She moved to Hampton in 1968, with three of her four children because she felt that here "... there was no caste system and people aren't afraid to smile." With her husband and oldest son in Viet Nam, she came from Kensington to shop in the old A & P Supermarket, where she formed her opinion about the friendliness of Hamptonites.
"I met so many nice people, and because I'm nosey, made wonderful relationships," she said.
Armed with her "wonderful relationships," in 1972 she decided to run for the State Legislature's '73-'74 session. She went door-to-door and passed out over 1300 jars of pickles and jellies that she had preserved herself, using the slogan, "Get New Hampshire out of this jam"; or "... out of this pickle." Her loss by a very few votes was devastating. Contemplating the end of her political career appeared to her as giving up, so she ran again and won a seat in the 1975-76 Legislature.
On the town clerk's position, she is outspoken citing its importance.
'"The town clerk is the first person you meet when you move here and it should be someone who supports understanding, patience, and kindness ... what this town needs," Kelly said.
She is also outspoken in her support for her "dear friend, and right arm," Arleen Andreozzi, deputy town clerk, as her replacement. After 12 years, Kelley says, "She knows exactly what to do and how to do it."
The law states that the deputy shall replace a retiring clerk until the next election, and there is no reason why she shouldn't continue on, says Kelley. Kelley intends to stay in the "neat-as-a-pin" house where she now lives.
"I don't ever want to leave Hampton," she states.
When she first bought the four-bedroom home where she is just a block from her office, she shared it as a "safe house" for alcoholics.
"With all of its problems over seven years, it was a wonderful, happy, sharing time," she said.
That is just a little of what Jane Kelley is all about as she moves on, except for one thing: the next day's retirement party. Living on the Seacoast with many of New Hampshire's finest restaurants, she chose McDonald's in Seabrook, where she held court with a host of twenty friends, and munched on a Big Mac and drank a Coke.

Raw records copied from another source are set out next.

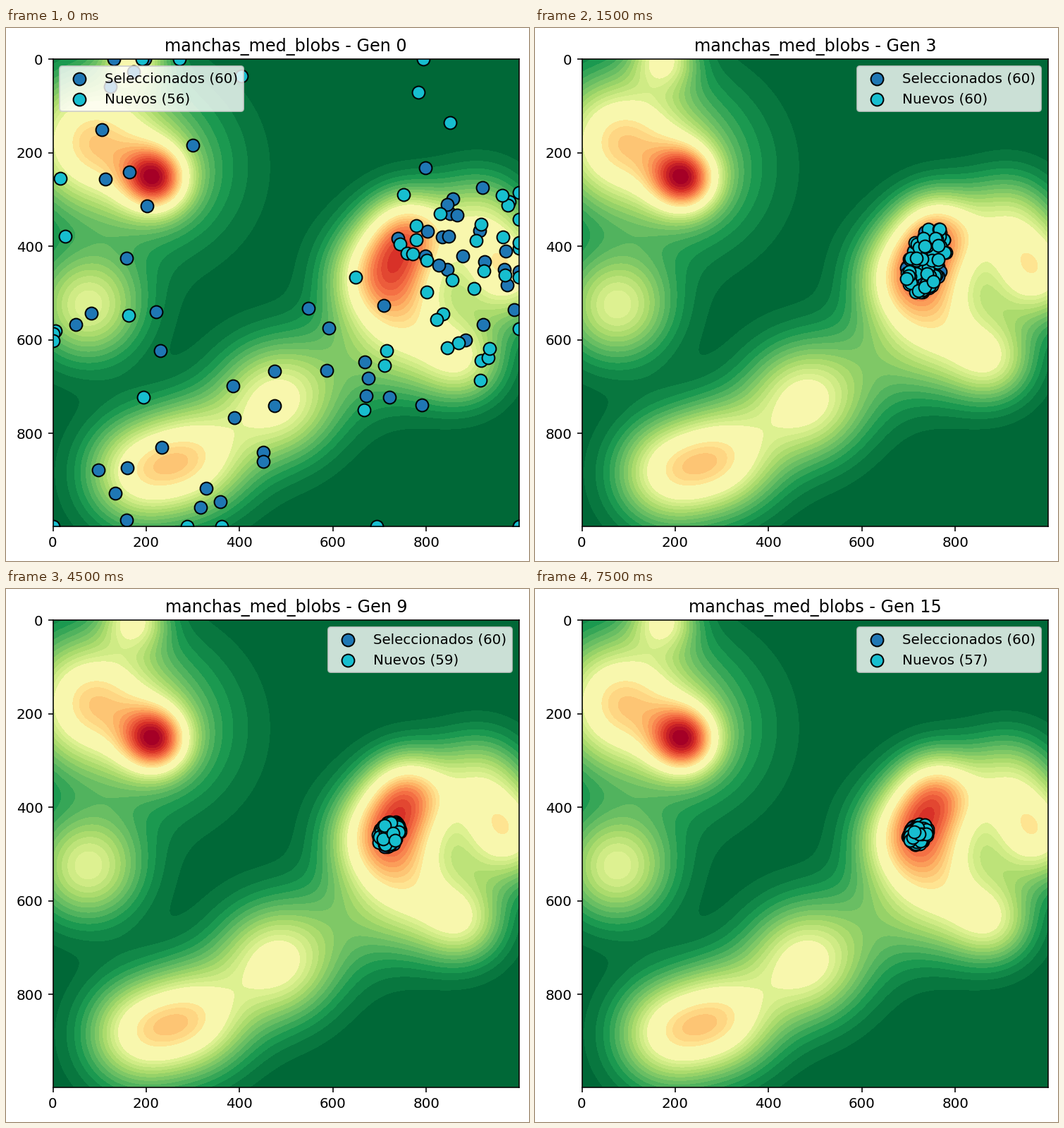
A matplotlib script for the animation above (8000 ms loop, 742 by 755 pixels).

```python
import numpy as np
import matplotlib.pyplot as plt
from matplotlib.animation import FuncAnimation

W, H, DPI = 742, 755, 143.5
LEFT, TOP, SIDE = 66.5, 44.5, 661.5
SIZE = 999
LAYERS = 30
NEW_COUNTS = [56, 60, 59, 60, 59, 58, 60, 59, 59, 59, 60, 58, 60, 59, 59, 57]

# Terrain hills: x, y, height, spread
HILLS = np.array([
    (219, 256, .63, 49), (215, 230, .24, 125), (75, 172, .50, 95),
    (175, -5, .38, 47), (75, 527, .41, 80), (476, 733, .46, 86),
    (180, 885, .43, 77), (305, 852, .47, 79), (620, 650, .11, 85),
    (708, 463, .62, 75), (762, 368, .50, 62), (772, 588, .35, 85),
    (880, 645, .33, 62), (975, 458, .48, 70), (912, 345, .33, 70),
])
EAST = HILLS[9:]


def height(x, y):
    return sum(a * np.exp(-((x - cx) ** 2 + (y - cy) ** 2) / (2 * s * s))
               for cx, cy, a, s in HILLS)


def around(rng, hills, n, stretch):
    """Dots scattered over the hills; strays stop at the border."""
    picks = hills[rng.integers(len(hills), size=n)]
    dots = picks[:, :2] + rng.normal(0, stretch, (n, 2)) * picks[:, 3:]
    return dots.clip(0, SIZE)


def best(dots, n=60):
    return dots[np.argsort(height(*dots.T))[-n:]]


def children(rng, parents, n, sigma):
    picks = parents[rng.integers(len(parents), size=n)]
    return (picks + rng.normal(0, sigma, (n, 2))).clip(0, SIZE)


def cloud(rng, gen, n):
    """Slanted disc of dots that tightens around the eastern summit."""
    fade = np.exp((3 - gen) / 1.2)
    left = 15 - gen
    angle = rng.uniform(0, 2 * np.pi, n)
    radius = np.sqrt(rng.random(n))
    dx = radius * np.cos(angle) * (20.5 + .38 * left + 15 * fade)
    dy = radius * np.sin(angle) * (23.5 + .75 * left + 38 * fade)
    return np.column_stack([720 + 18 * fade + dx - .25 * dy,
                            457 - 27 * fade + dy])


def evolve():
    """Old and new dots of every generation."""
    rng = np.random.default_rng(4)
    steps = []
    for gen, count in enumerate(NEW_COUNTS):
        if gen == 0:
            old = around(rng, HILLS, 60, 1.1)
            new = np.vstack([around(rng, HILLS, 26, 5),
                             around(rng, EAST, count - 26, .7)])
        elif gen < 3:
            old = best(np.vstack(steps[-1]))
            strays = 8 if gen == 1 else 0
            new = np.vstack([around(rng, HILLS, strays, 4),
                             children(rng, best(old, 40), count - strays, 20)])
        else:
            old, new = cloud(rng, gen, 60), cloud(rng, gen, count)
        steps.append((old, new))
    return steps


fig = plt.figure(figsize=((W + .01) / DPI, (H + .01) / DPI), dpi=DPI,
                 facecolor="white")
ax = fig.add_axes([LEFT / W, 1 - (TOP + SIDE) / H, SIDE / W, SIDE / H])

axis = np.linspace(0, SIZE, 400)
terrain = height(*np.meshgrid(axis, axis))
terrain /= terrain.max()
colors = plt.get_cmap("RdYlGn_r")(np.linspace(0, 1, LAYERS))
pale = slice(LAYERS // 2 - 2, LAYERS // 2 + 2)
colors[pale] = colors[pale].mean(axis=0)
levels = np.linspace(0, 1.001, LAYERS + 1)
ax.contourf(axis, axis, terrain, levels=levels, colors=colors)

style = dict(s=80, edgecolors="black", linewidths=1)
old_dots = ax.scatter([], [], facecolors="tab:blue", zorder=2, **style)
new_dots = ax.scatter([], [], facecolors="tab:cyan", zorder=2.1, **style)
ax.set(xlim=(0, SIZE), ylim=(SIZE, 0),
       xticks=range(0, 801, 200), yticks=range(0, 801, 200))

generations = evolve()


def update(gen):
    old, new = generations[gen]
    old_dots.set_offsets(old)
    new_dots.set_offsets(new)
    ax.set_title(f"manchas_med_blobs - Gen {gen}")
    ax.legend([old_dots, new_dots],
              [f"Seleccionados ({len(old)})", f"Nuevos ({len(new)})"],
              loc="upper right" if gen else "upper left")
    return old_dots, new_dots


anim = FuncAnimation(fig, update, frames=len(generations), interval=500,
                     repeat=True, repeat_delay=0, blit=False)
plt.show()
```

"It isn't worth all that money to go to a stupid testimonial for three hours," she said. And that is what Jane Kelley is all about.